* [WHAT NEEDS TO BE DONE]
Go line by line through the entries and show those that hold the string "label".
====================
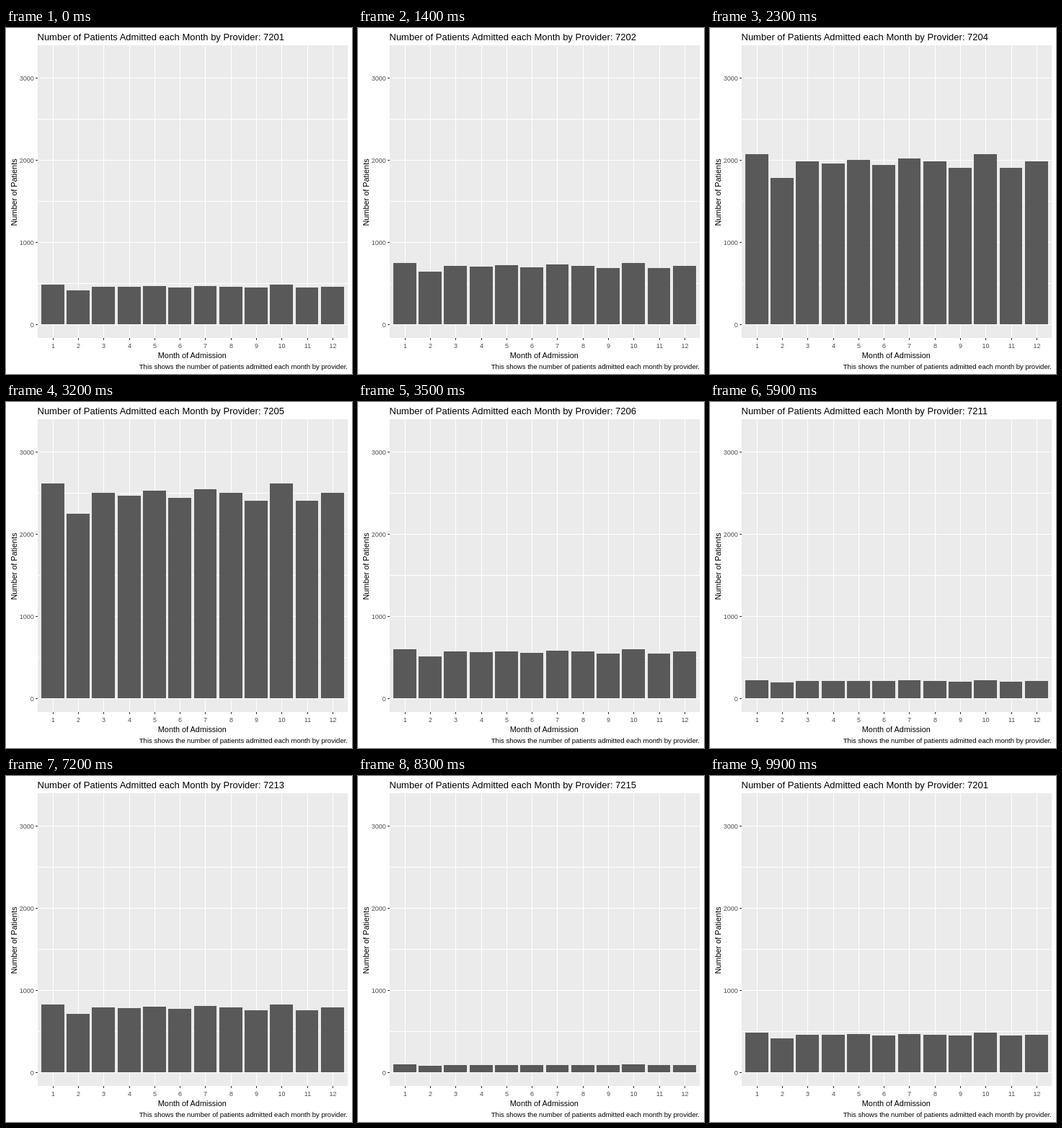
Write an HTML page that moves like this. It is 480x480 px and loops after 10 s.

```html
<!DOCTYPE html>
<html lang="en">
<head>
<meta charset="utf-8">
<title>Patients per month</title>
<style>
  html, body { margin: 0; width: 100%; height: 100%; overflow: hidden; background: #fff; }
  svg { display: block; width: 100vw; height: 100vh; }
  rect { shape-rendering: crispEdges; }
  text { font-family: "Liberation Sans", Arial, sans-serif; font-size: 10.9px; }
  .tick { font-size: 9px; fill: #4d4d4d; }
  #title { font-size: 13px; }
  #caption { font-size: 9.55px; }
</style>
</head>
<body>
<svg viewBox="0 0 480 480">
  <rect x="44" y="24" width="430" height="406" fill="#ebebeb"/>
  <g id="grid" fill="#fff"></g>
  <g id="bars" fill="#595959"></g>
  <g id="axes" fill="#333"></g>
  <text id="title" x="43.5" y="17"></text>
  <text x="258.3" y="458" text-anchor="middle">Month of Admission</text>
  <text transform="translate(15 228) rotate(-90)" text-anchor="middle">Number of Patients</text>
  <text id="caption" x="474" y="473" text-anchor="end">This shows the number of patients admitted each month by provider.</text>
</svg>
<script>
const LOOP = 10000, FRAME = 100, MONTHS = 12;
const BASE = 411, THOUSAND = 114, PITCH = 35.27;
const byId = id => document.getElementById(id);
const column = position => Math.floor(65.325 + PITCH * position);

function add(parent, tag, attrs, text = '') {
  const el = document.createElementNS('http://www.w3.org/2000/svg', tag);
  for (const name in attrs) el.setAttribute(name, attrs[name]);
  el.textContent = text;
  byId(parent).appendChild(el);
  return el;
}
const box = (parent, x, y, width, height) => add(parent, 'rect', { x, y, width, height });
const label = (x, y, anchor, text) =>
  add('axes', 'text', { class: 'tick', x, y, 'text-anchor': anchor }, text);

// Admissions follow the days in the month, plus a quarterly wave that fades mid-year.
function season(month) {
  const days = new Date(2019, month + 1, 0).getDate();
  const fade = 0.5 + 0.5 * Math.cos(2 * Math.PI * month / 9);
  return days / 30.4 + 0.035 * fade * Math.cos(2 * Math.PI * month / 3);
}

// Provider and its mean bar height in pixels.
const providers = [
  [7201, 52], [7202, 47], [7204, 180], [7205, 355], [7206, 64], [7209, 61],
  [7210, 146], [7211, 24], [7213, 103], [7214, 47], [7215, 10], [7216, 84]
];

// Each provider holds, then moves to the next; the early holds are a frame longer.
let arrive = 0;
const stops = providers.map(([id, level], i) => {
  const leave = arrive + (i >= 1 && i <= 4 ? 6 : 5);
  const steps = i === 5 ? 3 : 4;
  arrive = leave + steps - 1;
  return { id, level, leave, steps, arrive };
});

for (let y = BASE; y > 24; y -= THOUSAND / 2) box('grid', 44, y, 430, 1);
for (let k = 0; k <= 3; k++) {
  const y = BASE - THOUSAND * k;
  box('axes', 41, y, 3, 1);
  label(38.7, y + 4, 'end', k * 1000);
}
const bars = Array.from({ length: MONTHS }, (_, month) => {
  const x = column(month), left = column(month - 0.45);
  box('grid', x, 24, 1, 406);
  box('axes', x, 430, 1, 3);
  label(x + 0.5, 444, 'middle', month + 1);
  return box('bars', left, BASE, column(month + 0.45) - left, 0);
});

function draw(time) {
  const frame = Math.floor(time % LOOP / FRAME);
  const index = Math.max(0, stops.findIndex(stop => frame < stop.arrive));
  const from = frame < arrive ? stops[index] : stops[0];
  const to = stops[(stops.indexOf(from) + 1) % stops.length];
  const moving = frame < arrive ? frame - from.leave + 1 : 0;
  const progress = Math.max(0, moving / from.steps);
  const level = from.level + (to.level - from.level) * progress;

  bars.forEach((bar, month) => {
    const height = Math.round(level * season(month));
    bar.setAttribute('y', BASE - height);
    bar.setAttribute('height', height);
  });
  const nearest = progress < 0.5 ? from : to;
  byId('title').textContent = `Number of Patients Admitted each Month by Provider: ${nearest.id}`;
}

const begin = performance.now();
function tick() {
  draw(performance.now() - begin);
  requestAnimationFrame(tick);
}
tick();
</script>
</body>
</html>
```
====================
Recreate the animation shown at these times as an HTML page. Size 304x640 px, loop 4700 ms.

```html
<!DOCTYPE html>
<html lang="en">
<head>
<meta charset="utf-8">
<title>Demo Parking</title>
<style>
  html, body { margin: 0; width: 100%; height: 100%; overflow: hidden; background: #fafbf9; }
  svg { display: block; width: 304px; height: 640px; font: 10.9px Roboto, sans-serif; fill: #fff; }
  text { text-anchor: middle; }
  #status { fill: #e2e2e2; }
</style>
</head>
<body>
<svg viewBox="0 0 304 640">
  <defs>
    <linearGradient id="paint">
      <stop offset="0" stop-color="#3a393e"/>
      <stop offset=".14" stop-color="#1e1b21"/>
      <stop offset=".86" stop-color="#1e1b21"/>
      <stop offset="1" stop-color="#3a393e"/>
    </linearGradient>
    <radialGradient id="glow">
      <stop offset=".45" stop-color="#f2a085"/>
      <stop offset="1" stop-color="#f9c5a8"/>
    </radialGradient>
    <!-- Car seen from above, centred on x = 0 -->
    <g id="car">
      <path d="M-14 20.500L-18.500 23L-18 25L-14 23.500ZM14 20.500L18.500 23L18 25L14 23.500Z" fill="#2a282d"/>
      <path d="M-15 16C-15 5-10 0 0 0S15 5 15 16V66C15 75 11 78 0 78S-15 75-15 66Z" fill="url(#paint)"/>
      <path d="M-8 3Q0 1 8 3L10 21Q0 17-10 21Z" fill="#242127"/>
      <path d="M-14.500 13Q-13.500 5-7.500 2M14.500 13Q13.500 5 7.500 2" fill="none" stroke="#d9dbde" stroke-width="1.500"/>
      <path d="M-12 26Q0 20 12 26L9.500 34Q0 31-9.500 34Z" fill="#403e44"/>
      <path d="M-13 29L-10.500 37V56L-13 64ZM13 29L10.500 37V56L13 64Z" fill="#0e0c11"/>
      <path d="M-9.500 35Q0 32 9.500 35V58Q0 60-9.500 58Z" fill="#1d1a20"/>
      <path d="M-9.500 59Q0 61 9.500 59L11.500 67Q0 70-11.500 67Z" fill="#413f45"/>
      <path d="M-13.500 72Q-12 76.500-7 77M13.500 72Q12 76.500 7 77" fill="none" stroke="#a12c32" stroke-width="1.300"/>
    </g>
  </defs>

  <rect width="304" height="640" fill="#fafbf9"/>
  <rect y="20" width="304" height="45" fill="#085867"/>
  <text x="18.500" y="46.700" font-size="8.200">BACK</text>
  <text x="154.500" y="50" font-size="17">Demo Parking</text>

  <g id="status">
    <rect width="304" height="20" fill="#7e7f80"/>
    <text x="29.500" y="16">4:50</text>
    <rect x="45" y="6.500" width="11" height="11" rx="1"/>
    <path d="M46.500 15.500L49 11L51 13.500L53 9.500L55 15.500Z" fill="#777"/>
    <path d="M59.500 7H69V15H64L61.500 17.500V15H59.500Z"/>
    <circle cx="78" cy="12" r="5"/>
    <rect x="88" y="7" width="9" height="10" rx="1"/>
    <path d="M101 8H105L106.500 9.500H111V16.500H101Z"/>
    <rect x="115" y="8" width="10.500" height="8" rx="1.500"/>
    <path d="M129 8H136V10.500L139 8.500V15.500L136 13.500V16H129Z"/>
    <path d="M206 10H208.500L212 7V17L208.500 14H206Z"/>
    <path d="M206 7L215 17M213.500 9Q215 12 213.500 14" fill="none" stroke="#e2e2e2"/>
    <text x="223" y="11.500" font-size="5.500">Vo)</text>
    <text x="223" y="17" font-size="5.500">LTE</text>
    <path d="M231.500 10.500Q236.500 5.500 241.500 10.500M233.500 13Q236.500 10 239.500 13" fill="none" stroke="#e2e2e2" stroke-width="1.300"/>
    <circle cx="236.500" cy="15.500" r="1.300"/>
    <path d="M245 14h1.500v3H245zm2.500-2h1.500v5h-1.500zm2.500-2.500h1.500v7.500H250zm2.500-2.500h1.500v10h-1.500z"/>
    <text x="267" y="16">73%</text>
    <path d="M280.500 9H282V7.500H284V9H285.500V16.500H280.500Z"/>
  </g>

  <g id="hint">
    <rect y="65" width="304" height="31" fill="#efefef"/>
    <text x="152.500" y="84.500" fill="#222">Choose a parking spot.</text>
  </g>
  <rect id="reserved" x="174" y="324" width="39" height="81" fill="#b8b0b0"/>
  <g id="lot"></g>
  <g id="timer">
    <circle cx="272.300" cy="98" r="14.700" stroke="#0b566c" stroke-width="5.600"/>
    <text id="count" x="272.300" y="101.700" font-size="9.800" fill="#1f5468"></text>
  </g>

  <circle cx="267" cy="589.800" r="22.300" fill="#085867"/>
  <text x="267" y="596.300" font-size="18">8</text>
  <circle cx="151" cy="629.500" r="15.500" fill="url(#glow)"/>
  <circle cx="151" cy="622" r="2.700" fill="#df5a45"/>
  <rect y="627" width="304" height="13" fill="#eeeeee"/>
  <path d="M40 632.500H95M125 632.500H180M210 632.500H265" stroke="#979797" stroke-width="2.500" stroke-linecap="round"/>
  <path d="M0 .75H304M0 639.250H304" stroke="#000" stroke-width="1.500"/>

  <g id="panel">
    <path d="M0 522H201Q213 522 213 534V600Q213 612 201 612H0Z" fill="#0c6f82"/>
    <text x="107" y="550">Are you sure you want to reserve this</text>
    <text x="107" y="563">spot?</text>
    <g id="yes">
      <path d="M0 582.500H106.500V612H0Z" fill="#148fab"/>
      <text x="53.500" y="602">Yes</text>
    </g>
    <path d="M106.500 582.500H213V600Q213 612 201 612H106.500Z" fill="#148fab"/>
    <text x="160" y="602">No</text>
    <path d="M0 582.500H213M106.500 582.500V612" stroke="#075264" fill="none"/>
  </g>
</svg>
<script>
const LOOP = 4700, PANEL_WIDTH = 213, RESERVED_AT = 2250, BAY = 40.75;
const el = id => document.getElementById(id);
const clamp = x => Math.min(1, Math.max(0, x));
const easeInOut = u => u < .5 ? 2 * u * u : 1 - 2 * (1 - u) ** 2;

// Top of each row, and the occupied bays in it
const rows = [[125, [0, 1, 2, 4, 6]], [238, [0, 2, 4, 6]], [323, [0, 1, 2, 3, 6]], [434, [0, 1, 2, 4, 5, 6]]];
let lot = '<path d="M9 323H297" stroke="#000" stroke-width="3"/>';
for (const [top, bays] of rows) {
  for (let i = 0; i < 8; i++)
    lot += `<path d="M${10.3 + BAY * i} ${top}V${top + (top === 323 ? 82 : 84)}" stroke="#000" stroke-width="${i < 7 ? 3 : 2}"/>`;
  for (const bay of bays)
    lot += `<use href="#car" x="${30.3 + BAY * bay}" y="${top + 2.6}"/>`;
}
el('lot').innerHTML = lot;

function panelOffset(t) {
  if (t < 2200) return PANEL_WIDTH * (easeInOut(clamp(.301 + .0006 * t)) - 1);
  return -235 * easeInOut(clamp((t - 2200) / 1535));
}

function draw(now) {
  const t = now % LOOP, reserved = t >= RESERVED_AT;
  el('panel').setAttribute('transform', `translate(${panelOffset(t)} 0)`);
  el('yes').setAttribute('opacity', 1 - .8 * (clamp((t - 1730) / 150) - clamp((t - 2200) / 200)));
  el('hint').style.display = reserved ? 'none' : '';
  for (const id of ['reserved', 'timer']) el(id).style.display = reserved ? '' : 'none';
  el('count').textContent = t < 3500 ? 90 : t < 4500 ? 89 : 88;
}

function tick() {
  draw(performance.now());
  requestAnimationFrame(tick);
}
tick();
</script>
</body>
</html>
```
====================
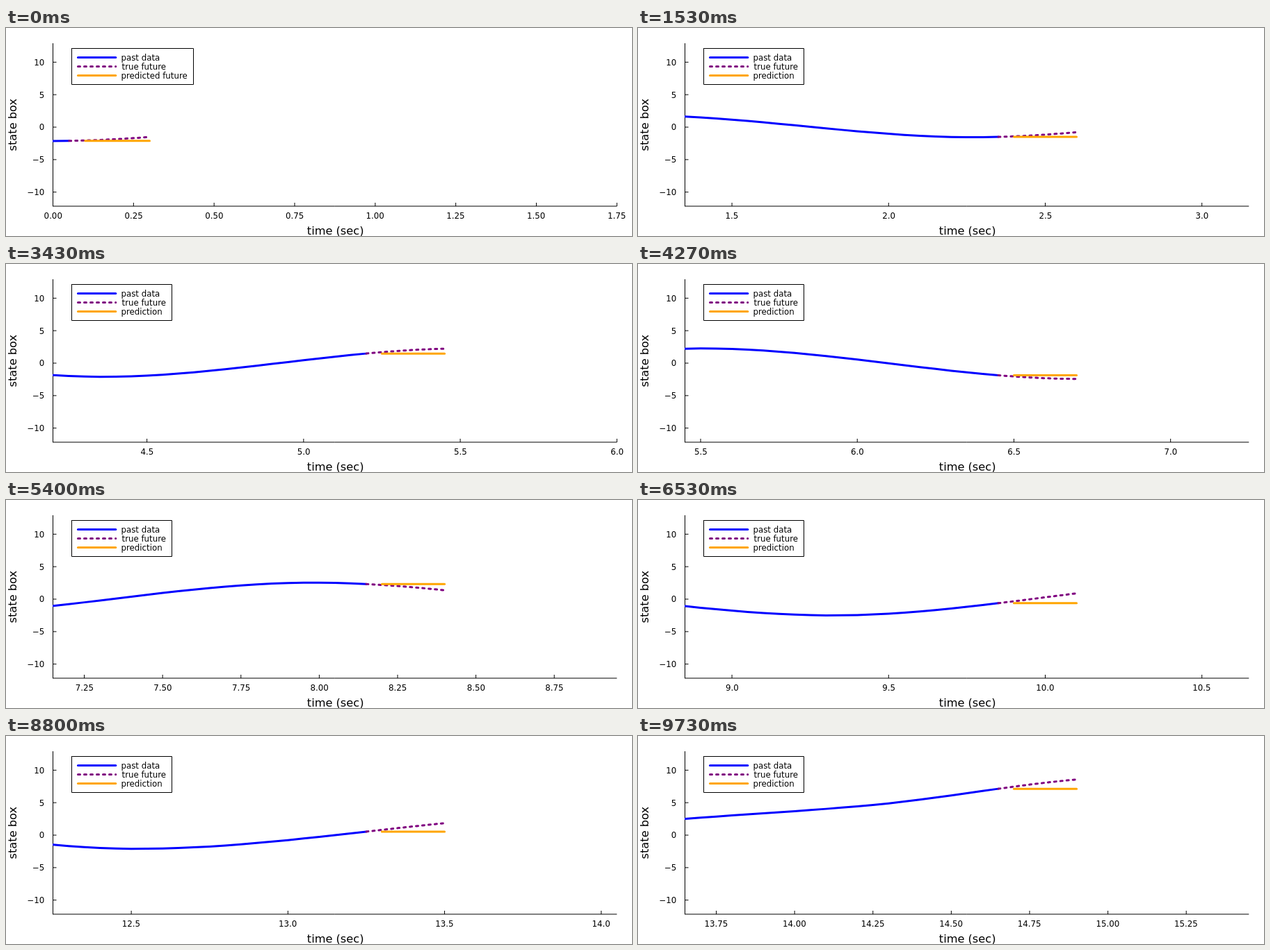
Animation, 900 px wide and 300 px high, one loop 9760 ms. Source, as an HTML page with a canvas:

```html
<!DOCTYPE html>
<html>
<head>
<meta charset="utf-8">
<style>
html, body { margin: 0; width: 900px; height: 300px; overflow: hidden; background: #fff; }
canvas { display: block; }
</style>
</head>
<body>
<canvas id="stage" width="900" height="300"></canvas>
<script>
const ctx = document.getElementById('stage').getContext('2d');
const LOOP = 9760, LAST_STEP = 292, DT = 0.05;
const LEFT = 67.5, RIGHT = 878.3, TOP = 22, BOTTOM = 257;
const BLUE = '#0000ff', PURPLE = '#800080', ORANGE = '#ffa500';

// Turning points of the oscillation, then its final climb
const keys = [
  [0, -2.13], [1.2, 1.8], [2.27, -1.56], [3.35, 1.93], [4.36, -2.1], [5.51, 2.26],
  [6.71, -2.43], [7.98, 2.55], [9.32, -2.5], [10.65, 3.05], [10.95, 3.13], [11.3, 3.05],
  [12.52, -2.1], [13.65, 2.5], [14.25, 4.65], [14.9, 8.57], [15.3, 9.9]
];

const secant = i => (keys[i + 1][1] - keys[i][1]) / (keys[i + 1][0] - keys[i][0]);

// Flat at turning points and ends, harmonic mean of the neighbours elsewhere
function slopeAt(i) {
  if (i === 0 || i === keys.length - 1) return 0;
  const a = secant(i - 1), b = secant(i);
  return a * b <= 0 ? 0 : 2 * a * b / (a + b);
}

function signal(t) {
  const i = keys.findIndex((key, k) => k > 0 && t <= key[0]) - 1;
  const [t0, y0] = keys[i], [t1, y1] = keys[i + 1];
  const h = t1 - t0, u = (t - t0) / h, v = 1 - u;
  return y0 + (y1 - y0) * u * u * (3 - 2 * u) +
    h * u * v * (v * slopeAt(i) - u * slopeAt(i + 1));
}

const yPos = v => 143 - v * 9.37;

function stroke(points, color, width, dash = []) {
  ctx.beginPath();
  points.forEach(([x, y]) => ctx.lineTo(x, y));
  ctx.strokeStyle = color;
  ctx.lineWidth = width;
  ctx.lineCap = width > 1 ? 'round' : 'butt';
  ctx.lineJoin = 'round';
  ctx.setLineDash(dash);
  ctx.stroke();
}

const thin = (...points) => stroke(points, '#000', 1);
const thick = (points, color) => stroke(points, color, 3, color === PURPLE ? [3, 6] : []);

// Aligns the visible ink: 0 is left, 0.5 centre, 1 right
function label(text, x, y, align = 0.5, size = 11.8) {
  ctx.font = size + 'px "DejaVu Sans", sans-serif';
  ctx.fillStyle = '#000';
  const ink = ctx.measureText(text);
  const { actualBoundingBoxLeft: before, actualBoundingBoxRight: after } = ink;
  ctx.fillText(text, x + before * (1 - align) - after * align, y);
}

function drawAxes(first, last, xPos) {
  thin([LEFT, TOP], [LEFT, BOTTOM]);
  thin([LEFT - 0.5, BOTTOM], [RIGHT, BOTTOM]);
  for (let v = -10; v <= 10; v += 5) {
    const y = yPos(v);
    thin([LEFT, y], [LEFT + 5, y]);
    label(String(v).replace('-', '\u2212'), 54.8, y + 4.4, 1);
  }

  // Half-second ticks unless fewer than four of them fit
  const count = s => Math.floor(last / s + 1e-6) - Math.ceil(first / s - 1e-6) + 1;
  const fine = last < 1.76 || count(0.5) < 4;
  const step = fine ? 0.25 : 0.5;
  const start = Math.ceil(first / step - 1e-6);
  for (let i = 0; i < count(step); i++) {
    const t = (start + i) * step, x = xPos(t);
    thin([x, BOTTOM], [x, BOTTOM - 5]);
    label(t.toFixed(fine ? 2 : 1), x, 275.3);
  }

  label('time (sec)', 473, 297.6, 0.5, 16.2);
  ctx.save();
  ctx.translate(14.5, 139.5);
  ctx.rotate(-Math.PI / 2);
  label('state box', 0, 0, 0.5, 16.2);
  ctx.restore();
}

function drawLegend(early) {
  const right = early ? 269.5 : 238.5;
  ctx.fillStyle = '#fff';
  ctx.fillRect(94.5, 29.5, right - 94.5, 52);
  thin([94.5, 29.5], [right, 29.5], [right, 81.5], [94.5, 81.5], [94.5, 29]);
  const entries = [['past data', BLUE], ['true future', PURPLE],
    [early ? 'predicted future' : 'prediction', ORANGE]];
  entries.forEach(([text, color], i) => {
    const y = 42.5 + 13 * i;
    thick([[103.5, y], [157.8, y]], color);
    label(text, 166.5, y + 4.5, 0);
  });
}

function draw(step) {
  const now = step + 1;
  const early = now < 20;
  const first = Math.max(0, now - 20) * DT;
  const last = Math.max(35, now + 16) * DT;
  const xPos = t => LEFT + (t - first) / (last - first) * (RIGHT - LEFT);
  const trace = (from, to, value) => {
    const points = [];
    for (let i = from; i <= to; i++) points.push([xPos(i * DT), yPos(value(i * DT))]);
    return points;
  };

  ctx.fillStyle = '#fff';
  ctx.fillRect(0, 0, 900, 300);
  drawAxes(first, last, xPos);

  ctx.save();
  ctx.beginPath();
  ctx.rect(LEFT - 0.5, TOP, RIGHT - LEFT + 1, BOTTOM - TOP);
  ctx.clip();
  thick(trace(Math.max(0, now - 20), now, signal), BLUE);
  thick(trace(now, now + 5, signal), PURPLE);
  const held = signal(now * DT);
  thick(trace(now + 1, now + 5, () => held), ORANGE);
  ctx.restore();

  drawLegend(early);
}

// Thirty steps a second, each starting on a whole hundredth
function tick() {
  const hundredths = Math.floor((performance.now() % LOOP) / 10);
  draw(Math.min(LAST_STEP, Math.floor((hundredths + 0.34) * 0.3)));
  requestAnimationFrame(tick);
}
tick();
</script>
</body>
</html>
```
====================
* [RESPONSE AREA]
const label = (x, y, anchor, text) =>
  label(38.7, y + 4, 'end', k * 1000);
  label(x + 0.5, 444, 'middle', month + 1);
function label(text, x, y, align = 0.5, size = 11.8) {
    label(String(v).replace('-', '\u2212'), 54.8, y + 4.4, 1);
    label(t.toFixed(fine ? 2 : 1), x, 275.3);
  label('time (sec)', 473, 297.6, 0.5, 16.2);
  label('state box', 0, 0, 0.5, 16.2);
    label(text, 166.5, y + 4.5, 0);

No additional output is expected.